[AVAILABLE DATA]
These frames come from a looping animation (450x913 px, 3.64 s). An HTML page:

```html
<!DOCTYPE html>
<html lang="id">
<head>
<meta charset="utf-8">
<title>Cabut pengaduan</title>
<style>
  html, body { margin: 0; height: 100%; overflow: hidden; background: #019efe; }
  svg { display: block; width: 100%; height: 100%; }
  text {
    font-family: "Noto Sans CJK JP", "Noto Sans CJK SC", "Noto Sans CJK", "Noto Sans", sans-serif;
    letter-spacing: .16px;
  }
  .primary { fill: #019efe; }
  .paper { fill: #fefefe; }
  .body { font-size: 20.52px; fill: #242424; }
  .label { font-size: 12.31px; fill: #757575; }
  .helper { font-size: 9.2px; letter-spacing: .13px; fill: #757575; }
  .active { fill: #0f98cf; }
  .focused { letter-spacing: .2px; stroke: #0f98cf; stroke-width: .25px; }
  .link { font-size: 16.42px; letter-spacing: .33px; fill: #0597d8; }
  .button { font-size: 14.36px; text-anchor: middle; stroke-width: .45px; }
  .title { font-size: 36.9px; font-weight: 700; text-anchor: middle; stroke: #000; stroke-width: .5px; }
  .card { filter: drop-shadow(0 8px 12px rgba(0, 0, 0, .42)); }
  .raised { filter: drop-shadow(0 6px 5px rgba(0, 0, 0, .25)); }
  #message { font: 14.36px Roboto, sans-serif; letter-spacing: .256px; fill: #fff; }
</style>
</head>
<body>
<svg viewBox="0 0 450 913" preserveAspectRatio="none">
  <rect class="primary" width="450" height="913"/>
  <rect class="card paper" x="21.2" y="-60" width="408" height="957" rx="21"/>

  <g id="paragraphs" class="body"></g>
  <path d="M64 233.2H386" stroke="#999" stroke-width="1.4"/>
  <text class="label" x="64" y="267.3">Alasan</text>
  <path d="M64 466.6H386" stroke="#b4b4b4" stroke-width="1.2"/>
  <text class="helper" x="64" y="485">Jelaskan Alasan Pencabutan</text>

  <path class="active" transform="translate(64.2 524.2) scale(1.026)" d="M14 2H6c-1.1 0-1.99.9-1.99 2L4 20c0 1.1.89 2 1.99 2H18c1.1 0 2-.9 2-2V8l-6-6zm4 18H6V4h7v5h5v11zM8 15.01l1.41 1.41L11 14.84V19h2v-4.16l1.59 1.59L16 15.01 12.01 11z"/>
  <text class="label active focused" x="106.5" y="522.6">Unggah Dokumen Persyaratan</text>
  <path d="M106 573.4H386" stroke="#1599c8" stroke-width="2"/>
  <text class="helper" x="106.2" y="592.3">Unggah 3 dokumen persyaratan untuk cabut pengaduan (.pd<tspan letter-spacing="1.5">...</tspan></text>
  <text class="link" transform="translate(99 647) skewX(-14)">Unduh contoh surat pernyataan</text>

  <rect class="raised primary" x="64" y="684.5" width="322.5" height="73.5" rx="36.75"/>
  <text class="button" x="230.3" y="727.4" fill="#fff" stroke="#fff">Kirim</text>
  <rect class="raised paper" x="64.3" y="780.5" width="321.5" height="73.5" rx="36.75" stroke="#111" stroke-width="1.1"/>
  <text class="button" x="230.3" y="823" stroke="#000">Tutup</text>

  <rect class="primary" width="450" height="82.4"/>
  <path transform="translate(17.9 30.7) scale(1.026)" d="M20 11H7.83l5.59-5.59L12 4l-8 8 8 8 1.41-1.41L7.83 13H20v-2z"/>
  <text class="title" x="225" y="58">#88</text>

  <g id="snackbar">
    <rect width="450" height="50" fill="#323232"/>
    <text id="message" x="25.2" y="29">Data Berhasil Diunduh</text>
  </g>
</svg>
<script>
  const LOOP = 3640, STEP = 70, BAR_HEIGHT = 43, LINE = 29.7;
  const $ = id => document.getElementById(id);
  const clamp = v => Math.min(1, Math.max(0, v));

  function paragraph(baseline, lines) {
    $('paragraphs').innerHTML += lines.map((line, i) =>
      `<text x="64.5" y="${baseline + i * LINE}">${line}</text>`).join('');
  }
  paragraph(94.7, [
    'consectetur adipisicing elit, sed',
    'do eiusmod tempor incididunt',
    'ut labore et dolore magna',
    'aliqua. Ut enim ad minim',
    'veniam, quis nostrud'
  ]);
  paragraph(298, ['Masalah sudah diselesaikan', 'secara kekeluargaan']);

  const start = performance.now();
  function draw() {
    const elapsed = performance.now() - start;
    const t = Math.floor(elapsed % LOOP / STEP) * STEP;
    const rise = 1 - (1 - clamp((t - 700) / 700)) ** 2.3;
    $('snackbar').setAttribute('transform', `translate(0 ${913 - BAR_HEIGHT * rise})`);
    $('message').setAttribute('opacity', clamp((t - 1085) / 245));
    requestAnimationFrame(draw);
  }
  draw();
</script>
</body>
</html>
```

[ABOUT THIS TASK] Output the material above, all of it, exactly.

[EXERCISE OUTPUT]
These frames come from a looping animation (450x913 px, 3.64 s). An HTML page:

```html
<!DOCTYPE html>
<html lang="id">
<head>
<meta charset="utf-8">
<title>Cabut pengaduan</title>
<style>
  html, body { margin: 0; height: 100%; overflow: hidden; background: #019efe; }
  svg { display: block; width: 100%; height: 100%; }
  text {
    font-family: "Noto Sans CJK JP", "Noto Sans CJK SC", "Noto Sans CJK", "Noto Sans", sans-serif;
    letter-spacing: .16px;
  }
  .primary { fill: #019efe; }
  .paper { fill: #fefefe; }
  .body { font-size: 20.52px; fill: #242424; }
  .label { font-size: 12.31px; fill: #757575; }
  .helper { font-size: 9.2px; letter-spacing: .13px; fill: #757575; }
  .active { fill: #0f98cf; }
  .focused { letter-spacing: .2px; stroke: #0f98cf; stroke-width: .25px; }
  .link { font-size: 16.42px; letter-spacing: .33px; fill: #0597d8; }
  .button { font-size: 14.36px; text-anchor: middle; stroke-width: .45px; }
  .title { font-size: 36.9px; font-weight: 700; text-anchor: middle; stroke: #000; stroke-width: .5px; }
  .card { filter: drop-shadow(0 8px 12px rgba(0, 0, 0, .42)); }
  .raised { filter: drop-shadow(0 6px 5px rgba(0, 0, 0, .25)); }
  #message { font: 14.36px Roboto, sans-serif; letter-spacing: .256px; fill: #fff; }
</style>
</head>
<body>
<svg viewBox="0 0 450 913" preserveAspectRatio="none">
  <rect class="primary" width="450" height="913"/>
  <rect class="card paper" x="21.2" y="-60" width="408" height="957" rx="21"/>

  <g id="paragraphs" class="body"></g>
  <path d="M64 233.2H386" stroke="#999" stroke-width="1.4"/>
  <text class="label" x="64" y="267.3">Alasan</text>
  <path d="M64 466.6H386" stroke="#b4b4b4" stroke-width="1.2"/>
  <text class="helper" x="64" y="485">Jelaskan Alasan Pencabutan</text>

  <path class="active" transform="translate(64.2 524.2) scale(1.026)" d="M14 2H6c-1.1 0-1.99.9-1.99 2L4 20c0 1.1.89 2 1.99 2H18c1.1 0 2-.9 2-2V8l-6-6zm4 18H6V4h7v5h5v11zM8 15.01l1.41 1.41L11 14.84V19h2v-4.16l1.59 1.59L16 15.01 12.01 11z"/>
  <text class="label active focused" x="106.5" y="522.6">Unggah Dokumen Persyaratan</text>
  <path d="M106 573.4H386" stroke="#1599c8" stroke-width="2"/>
  <text class="helper" x="106.2" y="592.3">Unggah 3 dokumen persyaratan untuk cabut pengaduan (.pd<tspan letter-spacing="1.5">...</tspan></text>
  <text class="link" transform="translate(99 647) skewX(-14)">Unduh contoh surat pernyataan</text>

  <rect class="raised primary" x="64" y="684.5" width="322.5" height="73.5" rx="36.75"/>
  <text class="button" x="230.3" y="727.4" fill="#fff" stroke="#fff">Kirim</text>
  <rect class="raised paper" x="64.3" y="780.5" width="321.5" height="73.5" rx="36.75" stroke="#111" stroke-width="1.1"/>
  <text class="button" x="230.3" y="823" stroke="#000">Tutup</text>

  <rect class="primary" width="450" height="82.4"/>
  <path transform="translate(17.9 30.7) scale(1.026)" d="M20 11H7.83l5.59-5.59L12 4l-8 8 8 8 1.41-1.41L7.83 13H20v-2z"/>
  <text class="title" x="225" y="58">#88</text>

  <g id="snackbar">
    <rect width="450" height="50" fill="#323232"/>
    <text id="message" x="25.2" y="29">Data Berhasil Diunduh</text>
  </g>
</svg>
<script>
  const LOOP = 3640, STEP = 70, BAR_HEIGHT = 43, LINE = 29.7;
  const $ = id => document.getElementById(id);
  const clamp = v => Math.min(1, Math.max(0, v));

  function paragraph(baseline, lines) {
    $('paragraphs').innerHTML += lines.map((line, i) =>
      `<text x="64.5" y="${baseline + i * LINE}">${line}</text>`).join('');
  }
  paragraph(94.7, [
    'consectetur adipisicing elit, sed',
    'do eiusmod tempor incididunt',
    'ut labore et dolore magna',
    'aliqua. Ut enim ad minim',
    'veniam, quis nostrud'
  ]);
  paragraph(298, ['Masalah sudah diselesaikan', 'secara kekeluargaan']);

  const start = performance.now();
  function draw() {
    const elapsed = performance.now() - start;
    const t = Math.floor(elapsed % LOOP / STEP) * STEP;
    const rise = 1 - (1 - clamp((t - 700) / 700)) ** 2.3;
    $('snackbar').setAttribute('transform', `translate(0 ${913 - BAR_HEIGHT * rise})`);
    $('message').setAttribute('opacity', clamp((t - 1085) / 245));
    requestAnimationFrame(draw);
  }
  draw();
</script>
</body>
</html>
```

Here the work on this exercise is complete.